### Your goal
In the records below, find the line that contains "570px; --y: 779px;" and the line that contains "<li>+ serVivo: String</li>". Set down exactly those lines and every line between them, and nothing more.

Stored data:
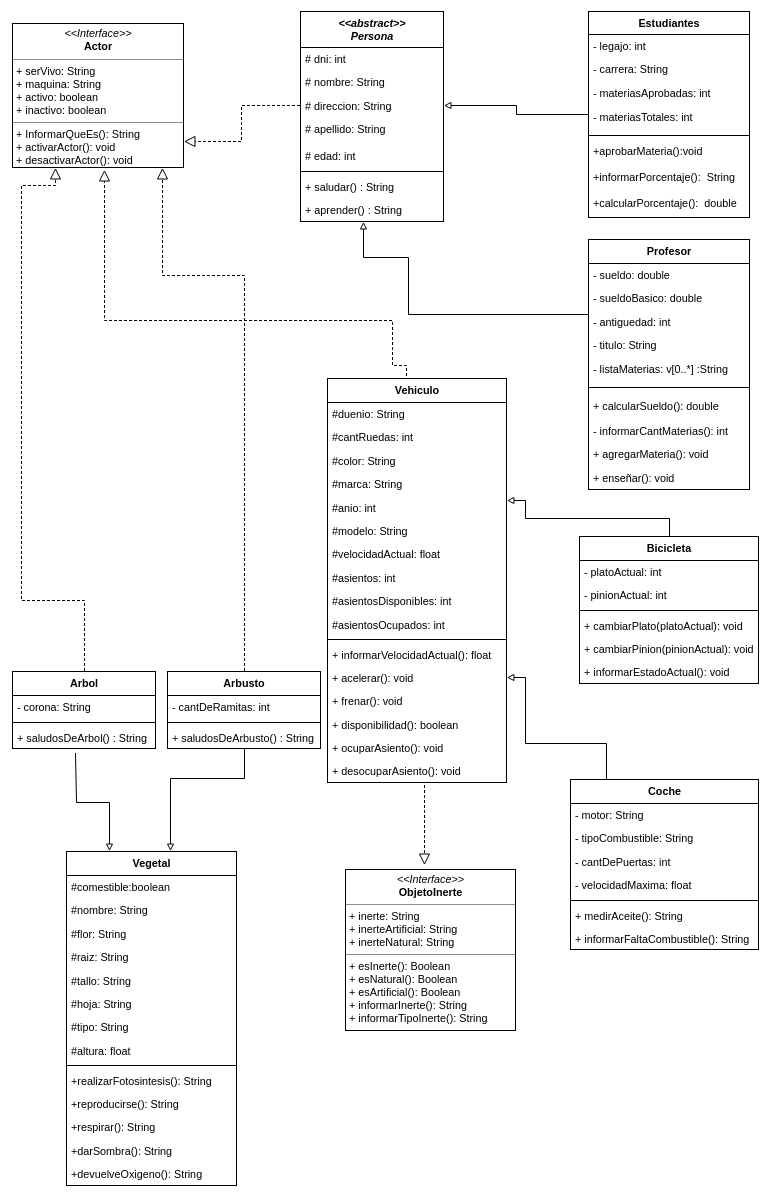
<!DOCTYPE html>
<html lang="es">
<head>
<meta charset="utf-8">
<title>Diagrama de clases</title>
<style>
:root { --ink: #000; --paper: #fff; --rule-soft: #8c8c8c; }
* { box-sizing: border-box; margin: 0; padding: 0; }
body { width: 770px; height: 1200px; overflow: hidden; background: var(--paper); }
.diagram {
  position: relative; width: 770px; height: 1200px; overflow: hidden;
  color: var(--ink); font: 10.8px/13px "Liberation Sans", Arial, sans-serif;
}
.relations { position: absolute; inset: 0; fill: none; stroke: var(--ink); stroke-width: 1; }
.relations marker path { fill: var(--paper); stroke: var(--ink); }
.extends path { marker-end: url(#head-small); }
.implements path { stroke-dasharray: 3 2; marker-end: url(#head-large); }

.class {
  position: absolute; left: var(--x); top: var(--y); width: var(--w); height: var(--h);
  display: grid; grid-template-rows: var(--title) var(--fields) 1fr;
  border: 1px solid var(--ink); background: var(--paper); white-space: nowrap;
  --title: 23px; --pitch: 23.4px;
}
.class header { display: flex; flex-direction: column; align-items: center; justify-content: center; }
.class h2 { font-size: inherit; font-weight: 700; }
.class ul { list-style: none; border-top: 1px solid var(--ink); padding-left: 4px; }
.class li { height: var(--pitch); line-height: var(--pitch); white-space: pre; }
.methods { padding-top: 3.5px; }

.abstract { --title: 35px; }
.abstract header { font-style: italic; font-weight: 700; }

.interface { --title: 35px; --pitch: 13px; }
.interface header { justify-content: flex-start; padding-top: 3px; }
.interface ul { border-color: var(--rule-soft); padding: 5px 0 0 3px; }

#actor { --x: 12px; --y: 23px; --w: 172px; --h: 145px; --fields: 63px; }
#persona { --x: 300px; --y: 11px; --w: 144px; --h: 211px; --fields: 124px; }
#persona .fields li:last-child { margin-top: 3px; }
#estudiantes { --x: 588px; --y: 11px; --w: 162px; --h: 207px; --title: 22px; --fields: 101px; }
#estudiantes .fields li:last-child { margin-top: 1px; }
#estudiantes .methods { --pitch: 26px; padding-top: 2px; }
#profesor { --x: 588px; --y: 239px; --w: 162px; --h: 251px; --fields: 124px; }
#profesor .methods { padding-top: 7px; }
#profesor .methods li:first-child { margin-bottom: 1.5px; }
#vehiculo { --x: 327px; --y: 378px; --w: 180px; --h: 405px; --fields: 237px; }
#bicicleta { --x: 579px; --y: 536px; --w: 180px; --h: 148px; --fields: 50px; }
#coche { --x: 570px; --y: 779px; --w: 189px; --h: 171px; --fields: 97px; }
#arbol { --x: 12px; --y: 671px; --w: 144px; --h: 78px; --fields: 27px; }
#arbusto { --x: 167px; --y: 671px; --w: 154px; --h: 78px; --fields: 27px; }
#vegetal { --x: 66px; --y: 851px; --w: 171px; --h: 335px; --fields: 190px; }
#objeto-inerte { --x: 345px; --y: 869px; --w: 171px; --h: 162px; --title: 34px; --fields: 50px; }
</style>
</head>
<body>
<main class="diagram">

<section class="class interface" id="actor">
  <header><em>&lt;&lt;Interface&gt;&gt;</em><h2>Actor</h2></header>
  <ul class="fields">
    <li>+ serVivo: String</li>
    <li>+ maquina: String</li>
    <li>+ activo: boolean</li>
    <li>+ inactivo: boolean</li>
  </ul>
  <ul class="methods">
    <li>+ InformarQueEs(): String</li>
    <li>+ activarActor(): void</li>
    <li>+ desactivarActor(): void</li>
  </ul>
</section>

<section class="class abstract" id="persona">
  <header><span>&lt;&lt;abstract&gt;&gt;</span><h2>Persona</h2></header>
  <ul class="fields">
    <li># dni: int</li>
    <li># nombre: String</li>
    <li># direccion: String</li>
    <li># apellido: String</li>
    <li># edad: int</li>
  </ul>
  <ul class="methods">
    <li>+ saludar() : String</li>
    <li>+ aprender() : String</li>
  </ul>
</section>

<section class="class" id="estudiantes">
  <header><h2>Estudiantes</h2></header>
  <ul class="fields">
    <li>- legajo: int</li>
    <li>- carrera: String</li>
    <li>- materiasAprobadas: int</li>
    <li>- materiasTotales: int</li>
  </ul>
  <ul class="methods">
    <li>+aprobarMateria():void</li>
    <li>+informarPorcentaje():  String</li>
    <li>+calcularPorcentaje():  double</li>
  </ul>
</section>

<section class="class" id="profesor">
  <header><h2>Profesor</h2></header>
  <ul class="fields">
    <li>- sueldo: double</li>
    <li>- sueldoBasico: double</li>
    <li>- antiguedad: int</li>
    <li>- titulo: String</li>
    <li>- listaMaterias: v[0..*] :String</li>
  </ul>
  <ul class="methods">
    <li>+ calcularSueldo(): double</li>
    <li>- informarCantMaterias(): int</li>
    <li>+ agregarMateria(): void</li>
    <li>+ enseñar(): void</li>
  </ul>
</section>

<section class="class" id="vehiculo">
  <header><h2>Vehiculo</h2></header>
  <ul class="fields">
    <li>#duenio: String</li>
    <li>#cantRuedas: int</li>
    <li>#color: String</li>
    <li>#marca: String</li>
    <li>#anio: int</li>
    <li>#modelo: String</li>
    <li>#velocidadActual: float</li>
    <li>#asientos: int</li>
    <li>#asientosDisponibles: int</li>
    <li>#asientosOcupados: int</li>
  </ul>
  <ul class="methods">
    <li>+ informarVelocidadActual(): float</li>
    <li>+ acelerar(): void</li>
    <li>+ frenar(): void</li>
    <li>+ disponibilidad(): boolean</li>
    <li>+ ocuparAsiento(): void</li>
    <li>+ desocuparAsiento(): void</li>
  </ul>
</section>

<section class="class" id="bicicleta">
  <header><h2>Bicicleta</h2></header>
  <ul class="fields">
    <li>- platoActual: int</li>
    <li>- pinionActual: int</li>
  </ul>
  <ul class="methods">
    <li>+ cambiarPlato(platoActual): void</li>
    <li>+ cambiarPinion(pinionActual): void</li>
    <li>+ informarEstadoActual(): void</li>
  </ul>
</section>

<section class="class" id="coche">
  <header><h2>Coche</h2></header>
  <ul class="fields">
    <li>- motor: String</li>
    <li>- tipoCombustible: String</li>
    <li>- cantDePuertas: int</li>
    <li>- velocidadMaxima: float</li>
  </ul>
  <ul class="methods">
    <li>+ medirAceite(): String</li>
    <li>+ informarFaltaCombustible(): String</li>
  </ul>
</section>

<section class="class" id="arbol">
  <header><h2>Arbol</h2></header>
  <ul class="fields"><li>- corona: String</li></ul>
  <ul class="methods"><li>+ saludosDeArbol() : String</li></ul>
</section>

<section class="class" id="arbusto">
  <header><h2>Arbusto</h2></header>
  <ul class="fields"><li>- cantDeRamitas: int</li></ul>
  <ul class="methods"><li>+ saludosDeArbusto() : String</li></ul>
</section>

<section class="class" id="vegetal">
  <header><h2>Vegetal</h2></header>
  <ul class="fields">
    <li>#comestible:boolean</li>
    <li>#nombre: String</li>
    <li>#flor: String</li>
    <li>#raiz: String</li>
    <li>#tallo: String</li>
    <li>#hoja: String</li>
    <li>#tipo: String</li>
    <li>#altura: float</li>
  </ul>
  <ul class="methods">
    <li>+realizarFotosintesis(): String</li>
    <li>+reproducirse(): String</li>
    <li>+respirar(): String</li>
    <li>+darSombra(): String</li>
    <li>+devuelveOxigeno(): String</li>
  </ul>
</section>

<section class="class interface" id="objeto-inerte">
  <header><em>&lt;&lt;Interface&gt;&gt;</em><h2>ObjetoInerte</h2></header>
  <ul class="fields">
    <li>+ inerte: String</li>
    <li>+ inerteArtificial: String</li>
    <li>+ inerteNatural: String</li>
  </ul>
  <ul class="methods">
    <li>+ esInerte(): Boolean</li>
    <li>+ esNatural(): Boolean</li>
    <li>+ esArtificial(): Boolean</li>
    <li>+ informarInerte(): String</li>
    <li>+ informarTipoInerte(): String</li>
  </ul>
</section>

<svg class="relations" width="770" height="1200" viewBox="0 0 770 1200" aria-hidden="true">
  <defs>
    <marker id="head-small" markerUnits="userSpaceOnUse" markerWidth="10" markerHeight="10" viewBox="-1 -5 10 10" orient="auto">
      <path d="M0 -3L6 0L0 3Z"/>
    </marker>
    <marker id="head-large" markerUnits="userSpaceOnUse" markerWidth="14" markerHeight="14" viewBox="-1 -7 14 14" orient="auto">
      <path d="M0 -5L10 0L0 5Z"/>
    </marker>
  </defs>
  <g class="extends">
    <path d="M588 114.5H516.5V105.5H451"/>
    <path d="M588 314.5H408.5V257.5H363.5V229"/>
    <path d="M669.5 536V518.5H525.5V500.5H514"/>
    <path d="M606.5 779V743.5H525.5V677.5H514"/>
    <path d="M75.5 753L76.5 802.5H109.5V844"/>
    <path d="M244.5 749V778.5H170.5V844"/>
  </g>
  <g class="implements">
    <path d="M300 105.5H241.5V141.5H195"/>
    <path d="M84.5 671V600.5H21.5V185.5H55.5V179"/>
    <path d="M244.5 671V275.5H162.5V179"/>
    <path d="M406.5 376V365.5H392.5V320.5H104.5V181"/>
    <path d="M424.5 785V854"/>
  </g>
</svg>

</main>
</body>
</html>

### Finished exercise
#coche { --x: 570px; --y: 779px; --w: 189px; --h: 171px; --fields: 97px; }
#arbol { --x: 12px; --y: 671px; --w: 144px; --h: 78px; --fields: 27px; }
#arbusto { --x: 167px; --y: 671px; --w: 154px; --h: 78px; --fields: 27px; }
#vegetal { --x: 66px; --y: 851px; --w: 171px; --h: 335px; --fields: 190px; }
#objeto-inerte { --x: 345px; --y: 869px; --w: 171px; --h: 162px; --title: 34px; --fields: 50px; }
</style>
</head>
<body>
<main class="diagram">

<section class="class interface" id="actor">
  <header><em>&lt;&lt;Interface&gt;&gt;</em><h2>Actor</h2></header>
  <ul class="fields">
    <li>+ serVivo: String</li>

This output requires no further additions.